• Authorities in Ward County, N.D., said Damiah Johnson, 21, stabbed her 15-year-old brother with a kitchen knife after arguing about changing the television channel. The 15-year-old responded by hitting his sister with a wooden pole. (Bismarck’s KFYR-TV)

Road Worriers
Vermont State Police reported that truck driver Reginald Bailey, 70, pulled over to the side of the road in Berlin to urinate. He was standing in front of the vehicle when it rolled forward and ran him over. He was pronounced dead at the hospital. (Barre’s The Times Argus)

• Maine State Police said Bert Knox, 44, was killed after a pickup truck ran over him while he was lying in the road in Carthage. The driver wasn’t charged, police said, noting that Knox had a history of lying in the road. (The Portland Press Herald)

Second-Amendment Follies
Rachel Avila, 30, was standing in front of her mobile home in Banning, Calif., when she found a 4-inch-long gun on the ground. According to police, she believed the .22 derringer-style gun was a novelty cigarette lighter and tried to light it by pulling the trigger. The weapon fired at the ground, but the bullet ricocheted and hit her 12-year-old daughter in the arm. (Riverside’s The Press-Enterprise)

• Joshua Seto, 27, and his fiancée were walking to a store in Chandler, Ariz., when he tucked her pink handgun in the front waistband of his pants. The gun accidentally fired, hitting Seto in his penis and thigh. “If you are going to carry a handgun on your person,” police Detective Seth Tyler advised after Seto was treated at the hospital, “use a holster, not your waistband.” (The Arizona Republic)

• Hoping to win back his girlfriend, Jordan Cardella, 20, asked a friend in South Milwaukee, Wis., to shoot him so he could say he was attacked, then she would feel sorry for him. According to the criminal complaint, Cardella told Michael C. Wezyk, 24, to shoot him in the back three times with a rifle, but when Wezyk shot him once in the arm, Cardella slumped over. Wezyk refused to shoot him again and took the rifle home. The girlfriend did not visit Cardella in the hospital, but police did and later arrested Wezyk. “This has to be the most phenomenally stupid case that I have ever seen,” Milwaukee County Assistant District Attorney Christopher Rawsthorne said, prompting Wezyk to plead guilty and tell the judge he was “sorry to bring something so stupid into your courtroom.” (Milwaukee’s Journal Sentinel)

Haberdashery Justice
A Russian court in Velsk rejected the parole request of Russian tax evader Platon Lebedev after prison officials stated that he hasn’t admitted his guilt, sometimes is aloof toward other prisoners and lost a pair of cotton prison pants.
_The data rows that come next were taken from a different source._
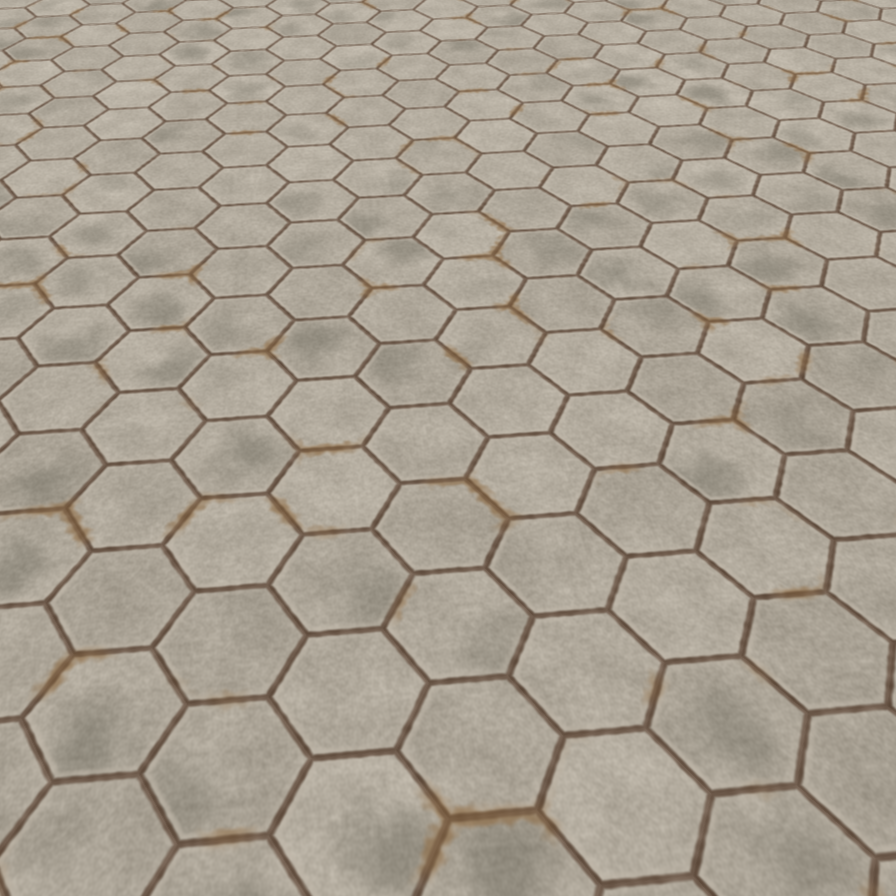
This texture is drawn by a three.js fragment shader. Its source:

```glsl
// Worn hexagonal concrete paving receding in perspective, with rusty brown joints.
varying vec2 vUv;

const vec3 FACE = vec3(0.685, 0.656, 0.604);
const vec3 STAIN = vec3(0.535, 0.515, 0.465);
const vec3 RIM = vec3(0.755, 0.720, 0.665);
const vec3 JOINT = vec3(0.405, 0.325, 0.265);
const vec3 RUST = vec3(0.540, 0.400, 0.240);
const vec2 PERIOD = vec2(1.7320508, 1.0);

float hash(vec2 p) {
  return fract(sin(dot(p, vec2(127.1, 311.7))) * 43758.55);
}

vec2 gradientAt(vec2 p) {
  float angle = 6.2831853 * hash(p);
  return vec2(cos(angle), sin(angle));
}

// Gradient noise, roughly -0.6 to 0.6.
float noise(vec2 p) {
  vec2 i = floor(p), f = p - i;
  vec2 w = f * f * f * (f * (f * 6.0 - 15.0) + 10.0);
  vec2 e = vec2(1.0, 0.0);
  float low = mix(dot(gradientAt(i), f), dot(gradientAt(i + e), f - e), w.x);
  float high = mix(dot(gradientAt(i + e.yx), f - e.yx),
                   dot(gradientAt(i + 1.0), f - 1.0), w.x);
  return mix(low, high, w.y);
}

float fbm(vec2 p) {
  float sum = 0.0, gain = 0.6;
  for (int i = 0; i < 3; i++) {
    sum += gain * noise(p);
    p = p * 2.1 + 7.3;
    gain *= 0.55;
  }
  return sum;
}

// Projects a canvas point onto the ground; neighbouring slabs are 1 apart.
vec2 groundPoint(vec2 p) {
  vec2 origin = vec2(0.401, 0.077);
  vec2 tilt = vec2(0.0682, 0.1202);
  vec2 a = vec2(0.1715, 0.1053) - tilt.x * p;
  vec2 b = vec2(0.0354, 0.1807) - tilt.y * p;
  vec2 r = p - origin;
  vec2 axial = vec2(r.x * b.y - r.y * b.x, a.x * r.y - a.y * r.x)
             / (a.x * b.y - a.y * b.x);
  return vec2(0.8660254 * axial.x, 0.5 * axial.x + axial.y);
}

// Index of the nearest slab centre, in periods.
vec2 slabIndex(vec2 p) {
  vec2 whole = floor(p / PERIOD + 0.5);
  vec2 halfway = floor(p / PERIOD) + 0.5;
  vec2 a = p - whole * PERIOD, b = p - halfway * PERIOD;
  return dot(a, a) < dot(b, b) ? whole : halfway;
}

// Distance from a point inside a slab to its nearest side.
float sideDistance(vec2 p) {
  p = abs(p);
  return 0.5 - max(p.y, dot(p, vec2(0.8660254, 0.5)));
}

vec3 slabFace(vec2 ground, vec2 local, vec2 id) {
  float tone = (hash(id + 3.1) - 0.5) * 0.05;
  float cloud = fbm(ground * 2.6);
  float grain = noise(ground * 19.0) + 0.8 * noise(ground * vec2(45.0, 34.0));
  vec3 color = FACE + tone + 0.085 * cloud + 0.055 * grain;

  // Soft damp stain, off centre on some slabs
  vec2 spot = (vec2(hash(id + 11.0), hash(id + 23.0)) - 0.5) * 0.6;
  float reach = length(local - spot) + 0.25 * cloud;
  float strength = smoothstep(0.25, 1.0, hash(id + 37.0));
  float stain = strength * (1.0 - smoothstep(0.02, 0.48, reach));
  return mix(color, STAIN + 0.04 * grain, 0.75 * stain);
}

vec3 paving(vec2 ground) {
  vec2 id = slabIndex(ground);
  vec2 local = ground - id * PERIOD;
  float chip = noise(ground * 13.0);
  float side = sideDistance(local) + 0.008 * chip;
  vec3 color = slabFace(ground, local, id);

  // Worn light rim, brighter toward the light
  float facing = dot(normalize(local + 0.0001), vec2(-0.9, -0.4));
  float rim = smoothstep(0.022, 0.042, side) * (1.0 - smoothstep(0.045, 0.085, side));
  color = mix(color, RIM, rim * (0.4 + 0.25 * facing + 0.3 * chip));

  // Joint with a shaded wall and patches of rust
  float joint = 1.0 - smoothstep(0.012, 0.038, side);
  float patchiness = smoothstep(0.14, 0.42, noise(ground * 1.35 + 5.7));
  float rust = patchiness * (1.0 - smoothstep(0.02, 0.10, side + 0.05 * chip));
  color = mix(color, RUST, 0.6 * rust);
  vec3 soil = JOINT - 0.045 * facing + 0.08 * chip;
  return mix(color, mix(soil, RUST, 0.4 * patchiness), 0.92 * joint);
}

void main() {
  // Average a small grid of samples to smooth distant joints
  vec3 color = vec3(0.0);
  for (int y = 0; y < 3; y++) {
    for (int x = 0; x < 3; x++) {
      vec2 offset = (vec2(float(x), float(y)) - 1.0) * 0.0008;
      color += paving(groundPoint(vUv + offset));
    }
  }
  float haze = 0.025 * smoothstep(0.4, 1.0, vUv.y);
  gl_FragColor = vec4(color / 9.0 + haze, 1.0);
}
```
During the seven-hour session, the one-time oil magnate insisted that prison authorities, not he, lost the pants. (Associated Press)

Slim-Fast Parenting
Parents of extremely obese children should lose custody for failing to control the children’s weight, according to a commentary in the prestigious Journal of the American Medical Association. Joining advocates of government intervention in extreme cases, lawyer Lindsey Murtagh and Dr. David Ludwig, an obesity specialist at Children’s Hospital Boston, argued that putting children temporarily in foster care is sometimes more ethical than obesity surgery. (Associated Press)